About this task -> Write out all of the entries that follow, word for word, but skip the pictures.

** Opening Material supplied block **

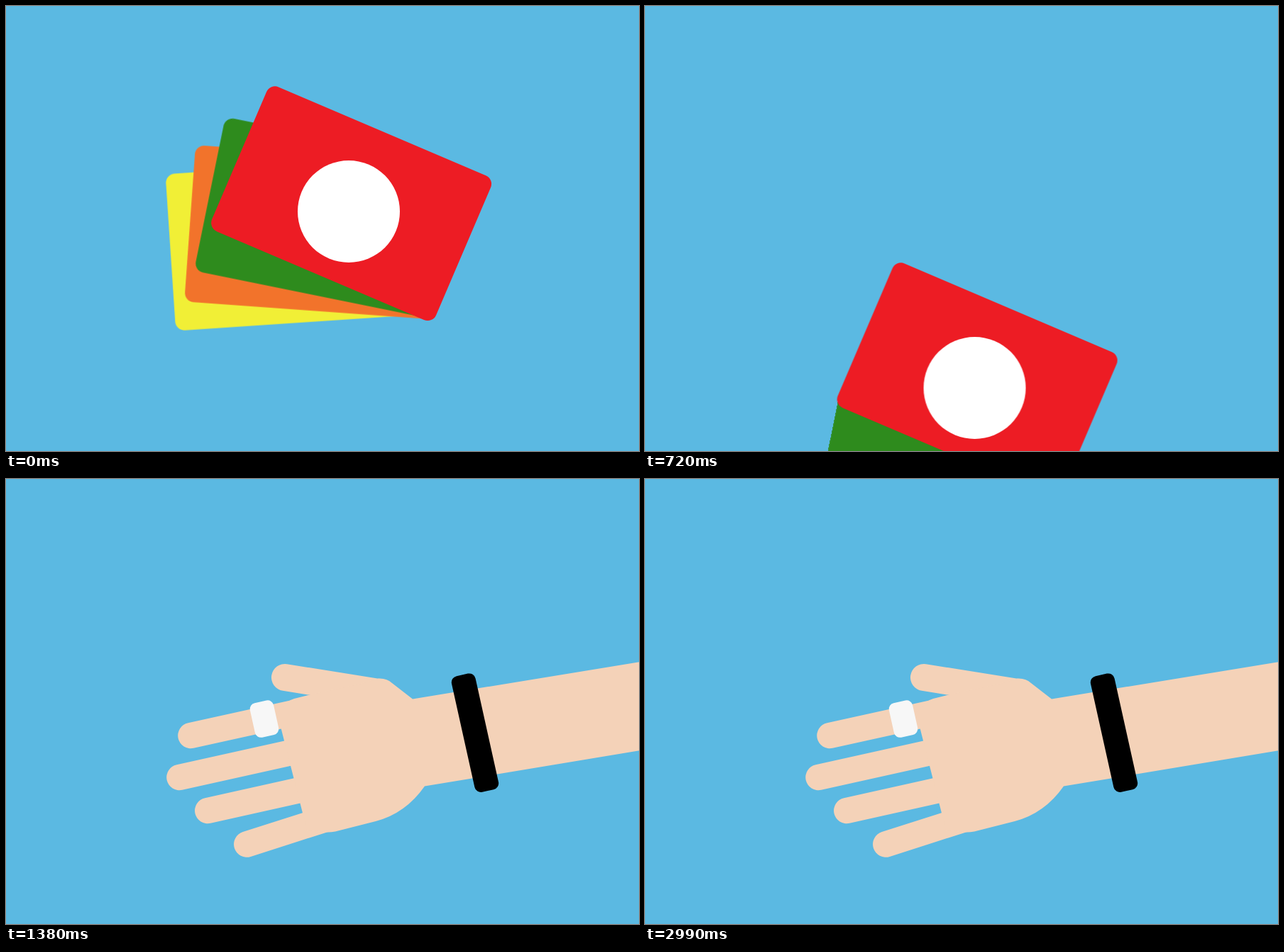
These frames come from a looping animation (892x628 px, 4860 ms). An HTML page:

```html
<!DOCTYPE html>
<html lang="en">
<head>
<meta charset="utf-8">
<title>Cards to ring</title>
<style>
  html, body { margin: 0; width: 100%; height: 100%; overflow: hidden; background: #5bb9e2; }
  svg { display: block; width: 100%; height: 100%; }

  .yellow, .orange, .green, .red, .hand, .waves {
    animation: 4860ms linear -1ms infinite;
  }
  .yellow { animation-name: drop-yellow; fill: #f1ef36; }
  .orange { animation-name: drop-orange; fill: #f2732b; }
  .green  { animation-name: drop-green;  fill: #2e8b1d; }
  .red    { animation-name: drop-red;    fill: #ed1c24; }
  .hand   { animation-name: slide; }
  .waves  { animation-name: pulse; animation-timing-function: step-end; }

  /* Cards fall one after another (0, 150, 270, 360 ms), in 30 ms steps. */
  @keyframes drop-yellow {
    0% { transform: none; animation-timing-function: steps(26); }
    16.0494%, 100% { transform: translate(-3px, 871px); }
  }
  @keyframes drop-orange {
    0% { transform: none; }
    3.0864% { transform: none; animation-timing-function: steps(26); }
    19.1358%, 100% { transform: translate(-41px, 758px); }
  }
  @keyframes drop-green {
    0% { transform: none; }
    5.5556% { transform: none; animation-timing-function: steps(26); }
    21.6049%, 100% { transform: translate(-56px, 655px); }
  }
  @keyframes drop-red {
    0% { transform: none; }
    7.4074% { transform: none; animation-timing-function: steps(26); }
    23.4568%, 100% { transform: translate(-40px, 539.5px); }
  }
  @keyframes slide {
    0% { transform: translate(740px, -27.8px); }
    16.0494% { transform: translate(740px, -27.8px); animation-timing-function: steps(20); }
    28.3951%, 100% { transform: none; }
  }
  @keyframes pulse {
    0% { opacity: 0; transform: none; }
    46.2963% { opacity: 1; transform: none; }
    51.8519% { opacity: 0; transform: none; }
    55.9671% { opacity: 1; transform: translate(-.5px, -.7px); }
    61.5226%, 100% { opacity: 0; transform: none; }
  }

  .skin { fill: #f4d2b8; }
  .finger { fill: none; stroke: #f4d2b8; stroke-width: 36.5; stroke-linecap: round; }
  .thumb { stroke-width: 38; }
  .arcs { fill: none; stroke: #fff; stroke-width: 10.5; stroke-linecap: round; }
</style>
</head>
<body>
<svg viewBox="0 0 892 628" preserveAspectRatio="none">
  <defs>
    <rect id="card" x="-171.8" y="-110.8" width="343.6" height="221.6" rx="13"/>
    <path id="arcs" d="M267 318.5A84 84 0 0 1 355 238.5M298 318.5A51 51 0 0 1 350.5 269M324.5 316A21 21 0 0 1 345 299"/>
  </defs>

  <g class="yellow"><use href="#card" transform="translate(403.4 336.5) rotate(-3.8)"/></g>
  <g class="orange"><use href="#card" transform="translate(430.6 318.9) rotate(4.1)"/></g>
  <g class="green"><use href="#card" transform="translate(455.4 299.3) rotate(11.5)"/></g>
  <g class="red">
    <use href="#card" transform="translate(486.6 278.7) rotate(23.15)"/>
    <circle cx="483" cy="290" r="72" fill="#fff"/>
  </g>

  <g class="hand">
    <path class="finger" d="M260.5 362L410 329M244.5 421L420 382M284.3 468L430 435.5M339.3 515.5L450 480"/>
    <path class="finger thumb" d="M393 280L525 301"/>
    <path class="skin" d="M382 330Q394 313 406 310L428 304.5L500 289L525 281.5Q537 281 544 288L573 310.5L900 257V382L590 433.5Q563 472 521 483L464 497.5Q455 499 447 498L424 495Z"/>
    <rect x="-17.2" y="-83.8" width="34.4" height="167.6" rx="9" transform="translate(661 358.2) rotate(-12.5)"/>
    <rect x="-17" y="-24.8" width="34" height="49.6" rx="8.5" fill="#f7f7f7" transform="translate(364 338.6) rotate(-12.5)"/>
  </g>

  <g class="waves">
    <g class="arcs">
      <use href="#arcs"/>
      <use href="#arcs" transform="rotate(180 364.5 339.5)"/>
    </g>
  </g>
</svg>
</body>
</html>
```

** Closing Material supplied block **

Your solution ->
These frames come from a looping animation (892x628 px, 4860 ms). An HTML page:

```html
<!DOCTYPE html>
<html lang="en">
<head>
<meta charset="utf-8">
<title>Cards to ring</title>
<style>
  html, body { margin: 0; width: 100%; height: 100%; overflow: hidden; background: #5bb9e2; }
  svg { display: block; width: 100%; height: 100%; }

  .yellow, .orange, .green, .red, .hand, .waves {
    animation: 4860ms linear -1ms infinite;
  }
  .yellow { animation-name: drop-yellow; fill: #f1ef36; }
  .orange { animation-name: drop-orange; fill: #f2732b; }
  .green  { animation-name: drop-green;  fill: #2e8b1d; }
  .red    { animation-name: drop-red;    fill: #ed1c24; }
  .hand   { animation-name: slide; }
  .waves  { animation-name: pulse; animation-timing-function: step-end; }

  /* Cards fall one after another (0, 150, 270, 360 ms), in 30 ms steps. */
  @keyframes drop-yellow {
    0% { transform: none; animation-timing-function: steps(26); }
    16.0494%, 100% { transform: translate(-3px, 871px); }
  }
  @keyframes drop-orange {
    0% { transform: none; }
    3.0864% { transform: none; animation-timing-function: steps(26); }
    19.1358%, 100% { transform: translate(-41px, 758px); }
  }
  @keyframes drop-green {
    0% { transform: none; }
    5.5556% { transform: none; animation-timing-function: steps(26); }
    21.6049%, 100% { transform: translate(-56px, 655px); }
  }
  @keyframes drop-red {
    0% { transform: none; }
    7.4074% { transform: none; animation-timing-function: steps(26); }
    23.4568%, 100% { transform: translate(-40px, 539.5px); }
  }
  @keyframes slide {
    0% { transform: translate(740px, -27.8px); }
    16.0494% { transform: translate(740px, -27.8px); animation-timing-function: steps(20); }
    28.3951%, 100% { transform: none; }
  }
  @keyframes pulse {
    0% { opacity: 0; transform: none; }
    46.2963% { opacity: 1; transform: none; }
    51.8519% { opacity: 0; transform: none; }
    55.9671% { opacity: 1; transform: translate(-.5px, -.7px); }
    61.5226%, 100% { opacity: 0; transform: none; }
  }

  .skin { fill: #f4d2b8; }
  .finger { fill: none; stroke: #f4d2b8; stroke-width: 36.5; stroke-linecap: round; }
  .thumb { stroke-width: 38; }
  .arcs { fill: none; stroke: #fff; stroke-width: 10.5; stroke-linecap: round; }
</style>
</head>
<body>
<svg viewBox="0 0 892 628" preserveAspectRatio="none">
  <defs>
    <rect id="card" x="-171.8" y="-110.8" width="343.6" height="221.6" rx="13"/>
    <path id="arcs" d="M267 318.5A84 84 0 0 1 355 238.5M298 318.5A51 51 0 0 1 350.5 269M324.5 316A21 21 0 0 1 345 299"/>
  </defs>

  <g class="yellow"><use href="#card" transform="translate(403.4 336.5) rotate(-3.8)"/></g>
  <g class="orange"><use href="#card" transform="translate(430.6 318.9) rotate(4.1)"/></g>
  <g class="green"><use href="#card" transform="translate(455.4 299.3) rotate(11.5)"/></g>
  <g class="red">
    <use href="#card" transform="translate(486.6 278.7) rotate(23.15)"/>
    <circle cx="483" cy="290" r="72" fill="#fff"/>
  </g>

  <g class="hand">
    <path class="finger" d="M260.5 362L410 329M244.5 421L420 382M284.3 468L430 435.5M339.3 515.5L450 480"/>
    <path class="finger thumb" d="M393 280L525 301"/>
    <path class="skin" d="M382 330Q394 313 406 310L428 304.5L500 289L525 281.5Q537 281 544 288L573 310.5L900 257V382L590 433.5Q563 472 521 483L464 497.5Q455 499 447 498L424 495Z"/>
    <rect x="-17.2" y="-83.8" width="34.4" height="167.6" rx="9" transform="translate(661 358.2) rotate(-12.5)"/>
    <rect x="-17" y="-24.8" width="34" height="49.6" rx="8.5" fill="#f7f7f7" transform="translate(364 338.6) rotate(-12.5)"/>
  </g>

  <g class="waves">
    <g class="arcs">
      <use href="#arcs"/>
      <use href="#arcs" transform="rotate(180 364.5 339.5)"/>
    </g>
  </g>
</svg>
</body>
</html>
```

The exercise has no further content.